[xl] Savanta:ComRes ‘BBC 5 Live, Women’s Poll – 21st November 2019’ http://www.comresglobal.com

The truth about the government’s claims to have “ended the rough sex defence”

Following a lot of media coverage of this issue, I wrote a Twitter thread looking at the law behind it. I’ve reproduced it here in case it’s of interest.

Postscript: Unforgivably, I suggested in the thread that R v Brown was a Court of Appeal decision when, as every first-year law student knows, it was a House of Lords judgment (the predecessor to today’s Supreme Court). The link, should you wish to read the gory case in full, is here.

Guest post by Mira Hammad: Covid-19 and the right to protest: an alternative view
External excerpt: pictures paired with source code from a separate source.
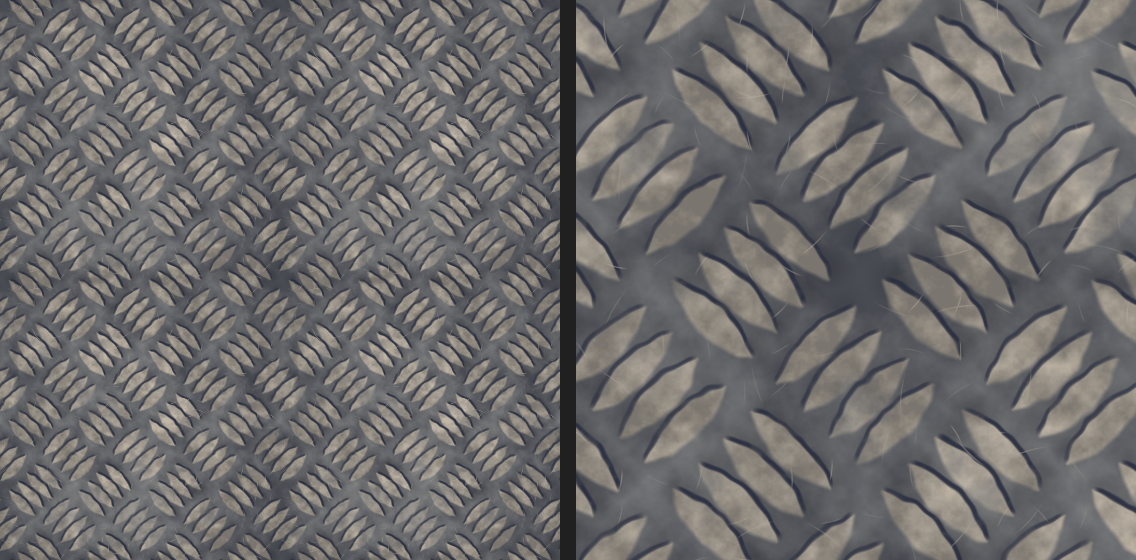
Left: the whole. Right: its middle third, enlarged.
A WebGL 1 fragment shader for this texture:

```glsl
precision highp float;
// Worn steel tread plate: alternating diagonal groups of four raised lens-shaped bars.
uniform vec2 u_resolution;

const float PERIOD = 4.0; // the wear repeats every four cells

float hash(vec2 p) {
  return fract(sin(dot(p, vec2(127.1, 311.7))) * 43758.55);
}

// Value noise that wraps after the given whole number of lattice steps
float noise(vec2 p, float wrap) {
  vec2 i = floor(p), f = fract(p);
  f = f * f * (3.0 - 2.0 * f);
  vec2 a = mod(i, wrap), b = mod(i + 1.0, wrap);
  return mix(mix(hash(a), hash(vec2(b.x, a.y)), f.x),
             mix(hash(vec2(a.x, b.y)), hash(b), f.x), f.y);
}

float fbm(vec2 p, float freq) {
  float sum = 0.0, amp = 0.5;
  for (int i = 0; i < 5; i++) {
    sum += amp * noise(p * freq, PERIOD * freq);
    freq *= 2.0;
    amp *= 0.55;
  }
  return sum / 1.055;
}

// Four parallel bars; q.x runs along them, q.y points to the shaded side.
// Returns body coverage, shadow line and soft surrounding shade.
vec3 barGroup(vec2 q, float rough, float px) {
  vec3 group = vec3(0.0);
  float t = q.x / 0.275;
  float taper = 1.0 - t * t;
  for (int i = 0; i < 4; i++) {
    float y = q.y - (float(i) - 1.5) * 0.177 + rough * 0.022;
    float top = 0.068 * taper, bottom = -0.084 * taper;
    float soft = max(px, 0.012);
    float body = smoothstep(-soft, soft, top - y)
               * smoothstep(-soft, soft * 1.6, y - bottom)
               * smoothstep(0.0, 0.08, taper);
    float line = smoothstep(0.014 + px, 0.004, abs(y - top - 0.008))
               * smoothstep(0.0, 0.3, taper);
    float away = length(vec2(max(abs(q.x) - 0.22, 0.0), y - 0.04));
    group = max(group, vec3(body, line, exp(-away * away * 120.0)));
  }
  return group;
}

// Short, thin scratches, one within some of the cells of a wrapping grid
float scratches(vec2 p, float freq, float px) {
  vec2 g = p * freq;
  vec2 id = mod(floor(g), PERIOD * freq);
  float angle = 6.283 * hash(id + 3.7);
  vec2 q = fract(g) - 0.5 - 0.3 * (vec2(hash(id + 9.1), hash(id + 5.3)) - 0.5);
  vec2 dir = vec2(cos(angle), sin(angle));
  float along = dot(q, dir);
  float across = dot(q, vec2(-dir.y, dir.x)) + along * along * 0.3;
  float width = freq * max(0.006, px * 0.7);
  return smoothstep(width, 0.0, abs(across)) * smoothstep(0.33, 0.1, abs(along))
       * step(0.5, hash(id + 1.9));
}

void main() {
  vec2 p = gl_FragCoord.xy / u_resolution * 8.0;
  float px = 8.0 / min(u_resolution.x, u_resolution.y);

  // Wear layers
  float cloud = fbm(p, 1.0);
  float stain = fbm(p + 1.37, 3.0);
  float grain = fbm(p + 2.61, 10.0);
  float rough = noise(p * 14.0, PERIOD * 14.0) - 0.5;

  // Bars falling to the right, then bars rising to the right
  vec2 a = p - vec2(0.5, 0.0) + 0.5;
  vec2 b = p - vec2(0.0, 0.5) + 0.5;
  vec2 qa = fract(a) - 0.5, qb = fract(b) - 0.5;
  vec3 falling = barGroup(vec2(qa.x - qa.y, qa.x + qa.y) * 0.7071, rough, px);
  vec3 rising = barGroup(vec2(qb.x + qb.y, qb.y - qb.x) * 0.7071, rough, px);
  rising.yz *= vec2(0.75, 0.6);
  vec3 bars = max(falling, rising);
  float tone = falling.x > rising.x ? hash(mod(floor(a), PERIOD))
                                    : hash(mod(floor(b), PERIOD) + 7.3);

  // Blue-grey ground with stains and shade around the bars
  float groundTone = 0.5 + (cloud - 0.5) * 0.9 + (stain - 0.5) * 0.9 + (grain - 0.5) * 0.5;
  vec3 color = mix(vec3(0.29, 0.30, 0.33), vec3(0.54, 0.54, 0.54), clamp(groundTone, 0.0, 1.0));
  color *= 1.0 - 0.17 * bars.z;

  // Rubbed, warm bar tops, dulled in places
  float topTone = 0.5 + (cloud - 0.5) * 0.9 + (stain - 0.5) * 0.6
                + (grain - 0.5) * 1.3 + (tone - 0.5) * 0.25;
  vec3 metal = mix(vec3(0.48, 0.46, 0.43), vec3(0.76, 0.72, 0.66), clamp(topTone, 0.0, 1.0));
  float dull = 0.55 * smoothstep(0.5, 0.75, stain + (tone - 0.5) * 0.15);
  color = mix(color, metal, bars.x * (1.0 - dull));

  // Dark blue shadow lines, partly worn away
  float kept = 0.65 + 0.35 * smoothstep(0.3, 0.5, grain);
  color = mix(color, vec3(0.16, 0.18, 0.25), bars.y * kept * 0.9);

  // Pale scratches, strongest on the bars
  float scratch = scratches(p, 3.0, px) + scratches(p + 0.43, 5.0, px);
  color = mix(color, vec3(0.70, 0.67, 0.62), min(scratch, 1.0) * (0.1 + 0.4 * bars.z));

  gl_FragColor = vec4(color, 1.0);
}
```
I am pleased to host this guest blogpost by Mira Hammad, a pupil barrister at Garden Court North Chambers. It is written in response to the guest blogpost by Rebecca Penfold and Aparna Rao, published last week.  

_________________________________

In their blogpost Rebecca Penfold and Aparna Rao look at the amended Coronavirus Regulation 7 and whether it infringes the right to protest. Regulation 7 prohibits outdoor gatherings of more than 6 people. The authors conclude (as have many lawyers commenting on this issue) that protests are unlawful under that provision. If this is so, it clearly interferes with our right to protest under the Human Rights Act.

The post goes on to consider whether this is a permissible limitation on the right to freedom of assembly and association. In the authors’ view “in order to argue otherwise, one would need to be able to show that, far from the limitation on gatherings being an unavoidable side-effect, the COVID-19 regulations are being used, or misused, as a means of silencing free expression.”

But that isn’t the test that the courts apply when it comes to the lawfulness of an interference with our human rights. In the defining protest case, DPP v Ziegler and Ors [2019] EWHC 71 (Admin), the court set itself a much more exacting set of questions.

Where a defendant is legitimately acting in exercise of her right to protest and there is an interference by a public authority, even if that interference is prescribed by law, the court still needs to ask:

  1. Whether the interference is in pursuit of a legitimate aim, and
  2. Whether the interference is necessary in a democratic society to achieve that legitimate aim.

Clearly the answer to the first question is yes. The answer to the second question is much more interesting. To answer it, the court would need to ask itself a series of sub-questions including:

  1. Is there a rational connection between the means chosen and the aim in view?
  2. Are there less restrictive alternative means available to achieve that aim?
  3. Is there a fair balance between the rights of the individual and the general interest of the community, including the rights of others?

These questions are fact specific – in other words they cannot be answered in the abstract in relation to everyprotest and every interference by the police.

For example, we can imagine a protest where all of the participants are 2 metres away from each other and wearing masks. The police then turn up, herd protestors into a smaller space and (not wearing masks) themselves get close to people to arrest them. Would there be a rational connection between the police doing that and preventing the spread of the virus? Is that the least restrictive way of preventing the spread of the virus while allowing people to protest? Where in that balance are the rights of the individuals?

We can see these are not cut and dry questions.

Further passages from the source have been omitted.